Scholarly Communications Project


High-Frequency Dimensional Effects in Ferrite-Core Magnetic Devices

by

Glenn R. Skutt

Dissertation submitted to the Faculty of the Virginia Tech in partial fulfillment of the requirements for the degree of

Doctor of Philosophy

in

Electrical Engineering

Approved

Fred C. Lee, Chair
Ioannis Besieris
Dusan Borojevic
Dan Chen
Werner Kohler

October 4, 1996
Blacksburg, Virginia


Abstract

MnZn ferrites are widely used in power electronics applications where the switching frequency is in the range of several tens of kilohertz to a megahertz. In this range of frequencies the combination of relatively high permeability and relatively low conductivity found in MnZn ferrite helps to minimize the size of magnetic devices while maintaining high efficiency. The continuing improvement in semiconductor switches and circuit topologies has led to use of high-frequency switching circuits at ever increasing power levels. The magnetic devices for these high-power, high-frequency circuits require magnetic CORES that are significantly larger than standard ferrite-core devices used at lower power levels. Often such large ferrite cores must be custom designed, and at present this custom design is based on available material information without regard for the physical size of the structure.

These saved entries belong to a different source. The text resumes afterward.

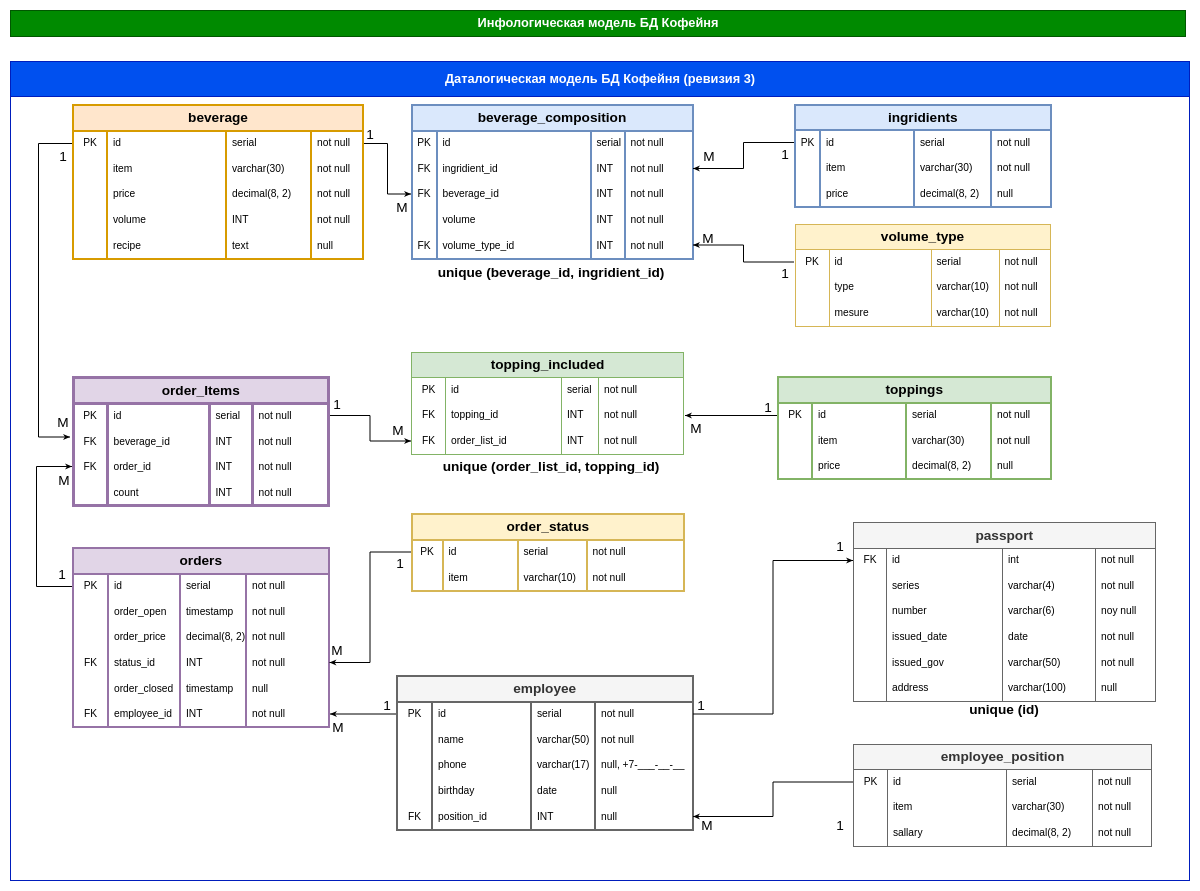
<!DOCTYPE html>
<html lang="ru">
<head>
<meta charset="utf-8">
<title>Модель БД Кофейня</title>
<style>
:root {
  --ink: #000; --paper: #fff;
  --green-bar: #008a00; --green-edge: #005700;
  --blue-bar: #0050ef; --blue-edge: #001dbc;
  --row: 25.6px;
}
* { box-sizing: border-box; margin: 0; padding: 0; }
html, body { width: 1200px; height: 891px; overflow: hidden; background: var(--paper); }
body { position: relative; color: var(--ink); font: 10.24px/1 "Liberation Sans", Arial, sans-serif; }
.banner {
  display: flex; align-items: center; justify-content: center;
  color: var(--paper); font-size: 12.8px; font-weight: bold;
}
.infological {
  position: absolute; left: 10px; top: 10px; width: 1176px; height: 27px;
  background: var(--green-bar); border: 1px solid var(--green-edge);
}
.datalogical {
  position: absolute; left: 10px; top: 61px; width: 1180px; height: 820px;
  border: 1px solid var(--blue-edge);
}
.datalogical .banner { height: 35px; background: var(--blue-bar); border-bottom: 1px solid var(--blue-edge); }

.entity {
  --line: 2px;
  position: absolute; overflow: hidden;
  left: calc(var(--x) - var(--line) / 2); top: calc(var(--y) - var(--line) / 2);
  width: calc(var(--w) + var(--line));
  height: calc(var(--row) * (var(--rows) + 1) + var(--line));
  border: var(--line) solid var(--edge); background: var(--paper);
}
.entity h2 {
  display: flex; align-items: center; justify-content: center;
  height: var(--row); font-size: 13.65px; padding-top: 1px;
  background: var(--fill); border-bottom: var(--line) solid var(--edge);
}
.entity ul { list-style: none; }
.entity li {
  display: grid; height: var(--row);
  grid-template-columns: calc(var(--key) - var(--line)) var(--name) var(--type) 1fr;
}
.entity span {
  display: flex; align-items: center; padding: 0 0 2px 5px;
  white-space: nowrap; border-left: var(--line) solid var(--edge);
}
.entity span:first-child { justify-content: center; padding-left: 0; border-left: 0; }
.thin { --line: 1px; }
.thick { --line: 3px; }
.orange { --fill: #ffe6cc; --edge: #d79b00; }
.blue { --fill: #dae8fc; --edge: #6c8ebf; }
.yellow { --fill: #fff2cc; --edge: #d6b656; }
.green { --fill: #d5e8d4; --edge: #82b366; }
.purple { --fill: #e1d5e7; --edge: #9673a6; }
.grey { --fill: #f5f5f5; --edge: #666; }
.grey h2 { color: #333; }

.constraint { position: absolute; width: 280px; text-align: center; font-size: 13.65px; font-weight: bold; }
.relations { position: absolute; left: 0; top: 0; }
.relations polyline { fill: none; stroke: var(--ink); stroke-width: 1; marker-end: url(#arrow); }
.relations text { font-size: 13.65px; text-anchor: middle; }
</style>
</head>
<body>
<h1 class="infological banner">Инфологическая модель БД Кофейня</h1>
<div class="datalogical"><h1 class="banner">Даталогическая модель БД Кофейня (ревизия 3)</h1></div>

<section class="entity orange" style="--x:73px;--y:105px;--w:290px;--rows:5;--key:34px;--name:119px;--type:85px">
<h2>beverage</h2>
<ul>
<li><span>PK</span><span>id</span><span>serial</span><span>not null</span></li>
<li><span></span><span>item</span><span>varchar(30)</span><span>not null</span></li>
<li><span></span><span>price</span><span>decimal(8, 2)</span><span>not null</span></li>
<li><span></span><span>volume</span><span>INT</span><span>not null</span></li>
<li><span></span><span>recipe</span><span>text</span><span>null</span></li>
</ul>
</section>

<section class="entity blue" style="--x:411.5px;--y:105px;--w:281px;--rows:5;--key:25px;--name:154px;--type:34px">
<h2>beverage_composition</h2>
<ul>
<li><span>PK</span><span>id</span><span>serial</span><span>not null</span></li>
<li><span>FK</span><span>ingridient_id</span><span>INT</span><span>not null</span></li>
<li><span>FK</span><span>beverage_id</span><span>INT</span><span>not null</span></li>
<li><span></span><span>volume</span><span>INT</span><span>not null</span></li>
<li><span>FK</span><span>volume_type_id</span><span>INT</span><span>not null</span></li>
</ul>
</section>
<p class="constraint" style="left:411px;top:266px">unique (beverage_id, ingridient_id)</p>

<section class="entity blue" style="--x:795px;--y:104.5px;--w:255.5px;--rows:3;--key:25px;--name:94px;--type:77px">
<h2>ingridients</h2>
<ul>
<li><span>PK</span><span>id</span><span>serial</span><span>not null</span></li>
<li><span></span><span>item</span><span>varchar(30)</span><span>not null</span></li>
<li><span></span><span>price</span><span>decimal(8, 2)</span><span>null</span></li>
</ul>
</section>

<section class="entity yellow thin" style="--x:795px;--y:224px;--w:255px;--rows:3;--key:34px;--name:102px;--type:68px">
<h2>volume_type</h2>
<ul>
<li><span>PK</span><span>id</span><span>serial</span><span>not null</span></li>
<li><span></span><span>type</span><span>varchar(10)</span><span>not null</span></li>
<li><span></span><span>mesure</span><span>varchar(10)</span><span>not null</span></li>
</ul>
</section>

<section class="entity green thin" style="--x:411.5px;--y:352px;--w:272px;--rows:3;--key:34px;--name:116px;--type:37px">
<h2>topping_included</h2>
<ul>
<li><span>PK</span><span>id</span><span>serial</span><span>not null</span></li>
<li><span>FK</span><span>topping_id</span><span>INT</span><span>not null</span></li>
<li><span>FK</span><span>order_list_id</span><span>INT</span><span>not null</span></li>
</ul>
</section>
<p class="constraint" style="left:411px;top:460px">unique (order_list_id, topping_id)</p>

<section class="entity green" style="--x:778px;--y:377px;--w:272.5px;--rows:3;--key:34px;--name:94px;--type:85px">
<h2>toppings</h2>
<ul>
<li><span>PK</span><span>id</span><span>serial</span><span>not null</span></li>
<li><span></span><span>item</span><span>varchar(30)</span><span>not null</span></li>
<li><span></span><span>price</span><span>decimal(8, 2)</span><span>null</span></li>
</ul>
</section>

<section class="entity purple thick" style="--x:73px;--y:377.5px;--w:255.5px;--rows:4;--key:34px;--name:102px;--type:43px">
<h2>order_Items</h2>
<ul>
<li><span>PK</span><span>id</span><span>serial</span><span>not null</span></li>
<li><span>FK</span><span>beverage_id</span><span>INT</span><span>not null</span></li>
<li><span>FK</span><span>order_id</span><span>INT</span><span>not null</span></li>
<li><span></span><span>count</span><span>INT</span><span>not null</span></li>
</ul>
</section>

<section class="entity purple" style="--x:73px;--y:548px;--w:255.5px;--rows:6;--key:35px;--name:72px;--type:66px">
<h2>orders</h2>
<ul>
<li><span>PK</span><span>id</span><span>serial</span><span>not null</span></li>
<li><span></span><span>order_open</span><span>timestamp</span><span>not null</span></li>
<li><span></span><span>order_price</span><span>decimal(8, 2)</span><span>not null</span></li>
<li><span>FK</span><span>status_id</span><span>INT</span><span>not null</span></li>
<li><span></span><span>order_closed</span><span>timestamp</span><span>null</span></li>
<li><span>FK</span><span>employee_id</span><span>INT</span><span>not null</span></li>
</ul>
</section>

<section class="entity yellow" style="--x:411.5px;--y:514px;--w:272.5px;--rows:2;--key:31px;--name:75px;--type:69px">
<h2>order_status</h2>
<ul>
<li><span>PK</span><span>id</span><span>serial</span><span>not null</span></li>
<li><span></span><span>item</span><span>varchar(10)</span><span>not null</span></li>
</ul>
</section>

<section class="entity grey" style="--x:397px;--y:676px;--w:295.5px;--rows:5;--key:35px;--name:99px;--type:64px">
<h2>employee</h2>
<ul>
<li><span>PK</span><span>id</span><span>serial</span><span>not null</span></li>
<li><span></span><span>name</span><span>varchar(50)</span><span>not null</span></li>
<li><span></span><span>phone</span><span>varchar(17)</span><span>null, +7-___-__-__</span></li>
<li><span></span><span>birthday</span><span>date</span><span>null</span></li>
<li><span>FK</span><span>position_id</span><span>INT</span><span>null</span></li>
</ul>
</section>

<section class="entity grey thin" style="--x:853.5px;--y:522.5px;--w:301.5px;--rows:6;--key:33px;--name:116px;--type:93px">
<h2>passport</h2>
<ul>
<li><span>FK</span><span>id</span><span>int</span><span>not null</span></li>
<li><span></span><span>series</span><span>varchar(4)</span><span>not null</span></li>
<li><span></span><span>number</span><span>varchar(6)</span><span>noy null</span></li>
<li><span></span><span>issued_date</span><span>date</span><span>not null</span></li>
<li><span></span><span>issued_gov</span><span>varchar(50)</span><span>not null</span></li>
<li><span></span><span>address</span><span>varchar(100)</span><span>null</span></li>
</ul>
</section>
<p class="constraint" style="left:864px;top:703px">unique (id)</p>

<section class="entity grey thin" style="--x:853.5px;--y:744px;--w:298px;--rows:3;--key:34px;--name:119px;--type:86px">
<h2>employee_position</h2>
<ul>
<li><span>PK</span><span>id</span><span>serial</span><span>not null</span></li>
<li><span></span><span>item</span><span>varchar(30)</span><span>not null</span></li>
<li><span></span><span>sallary</span><span>decimal(8, 2)</span><span>not null</span></li>
</ul>
</section>

<svg class="relations" width="1200" height="891" viewBox="0 0 1200 891">
<defs>
<marker id="arrow" markerUnits="userSpaceOnUse" markerWidth="8" markerHeight="8" refX="7" refY="4" orient="auto"><path d="M0 1L7 4L0 7L2 4Z"/></marker>
</defs>
<polyline points="72,143.5 38.5,143.5 38.5,437 70,437"/>
<polyline points="72,586.5 36.5,586.5 36.5,466.5 72,466.5"/>
<polyline points="364,143.5 387.5,143.5 387.5,194 411,194"/>
<polyline points="794,142.5 743.5,142.5 743.5,168.5 693,168.5"/>
<polyline points="794,262 743.5,262 743.5,245 693,245"/>
<polyline points="330,415.5 370,415.5 370,441 411,441"/>
<polyline points="777,415.5 685,415.5"/>
<polyline points="411,552 370,552 370,662.5 329.5,662.5"/>
<polyline points="396,714 330,714"/>
<polyline points="693,714 773,714 773,560.5 853,560.5"/>
<polyline points="853,782 773,782 773,816.5 693,816.5"/>
<text x="63" y="161">1</text><text x="63" y="427">M</text>
<text x="62" y="579">1</text><text x="64" y="485">M</text>
<text x="370" y="139">1</text><text x="402" y="212">M</text>
<text x="785" y="159">1</text><text x="709" y="161">M</text>
<text x="785" y="278">1</text><text x="708" y="243">M</text>
<text x="337" y="409">1</text><text x="398" y="435">M</text>
<text x="768" y="412">1</text><text x="696" y="433">M</text>
<text x="400" y="568">1</text><text x="337" y="655">M</text>
<text x="387" y="710">1</text><text x="338" y="732">M</text>
<text x="701" y="710">1</text><text x="840" y="551">1</text>
<text x="840" y="830">1</text><text x="707" y="830">M</text>
</svg>
</body>
</html>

This thesis examines the issues encountered in the use of larger MnZn ferrite cores for high-frequency, high-power applications. The two main issues of concern are the increased power dissipation due to induced currents in the structure and the change in inductance that results as the flux within the core is redistributed at higher frequencies. In order to model these problems using either numerical or analytical methods requires a reliable and complete set of material information. A significant portion of this work is devoted to methods for acquiring such material information since such information is not generally available from the manufacturers. Once the material constants required for the analysis are determined, they are used in both closed-form and numerical model to illustrate that large ferrite cores suffer significant increases in loss and significant decreases in inductance for frequencies as low as several hundred kilohertz. The separate impacts of the electrical and magnetic losses in the core are illustrated through the use of linear finite element analyses of several example core structures. The device impedances calculated using the FEA tools show fair agreement with measurement. An analysis of gapped structures and segmented cross-sections shows that these design options can reduce the severity of the dimensional problems for some designs.

Full text (PDF) 7,666,028 Bytes


The author grants to Virginia Tech or its agents the right to archive and display their thesis or dissertation in whole or in part in the University Libraries in all forms of media, now or hereafter known. The author retains all proprietary rights, such as patent rights. The author also retains the right to use in future works (such as articles or books) all or part of this thesis or dissertation.
[ETD main page] [Search ETDs][etd.vt.edu] [SCP home page] [library home page]

Send Suggestions or Comments to webmaster@scholar.lib.vt.edu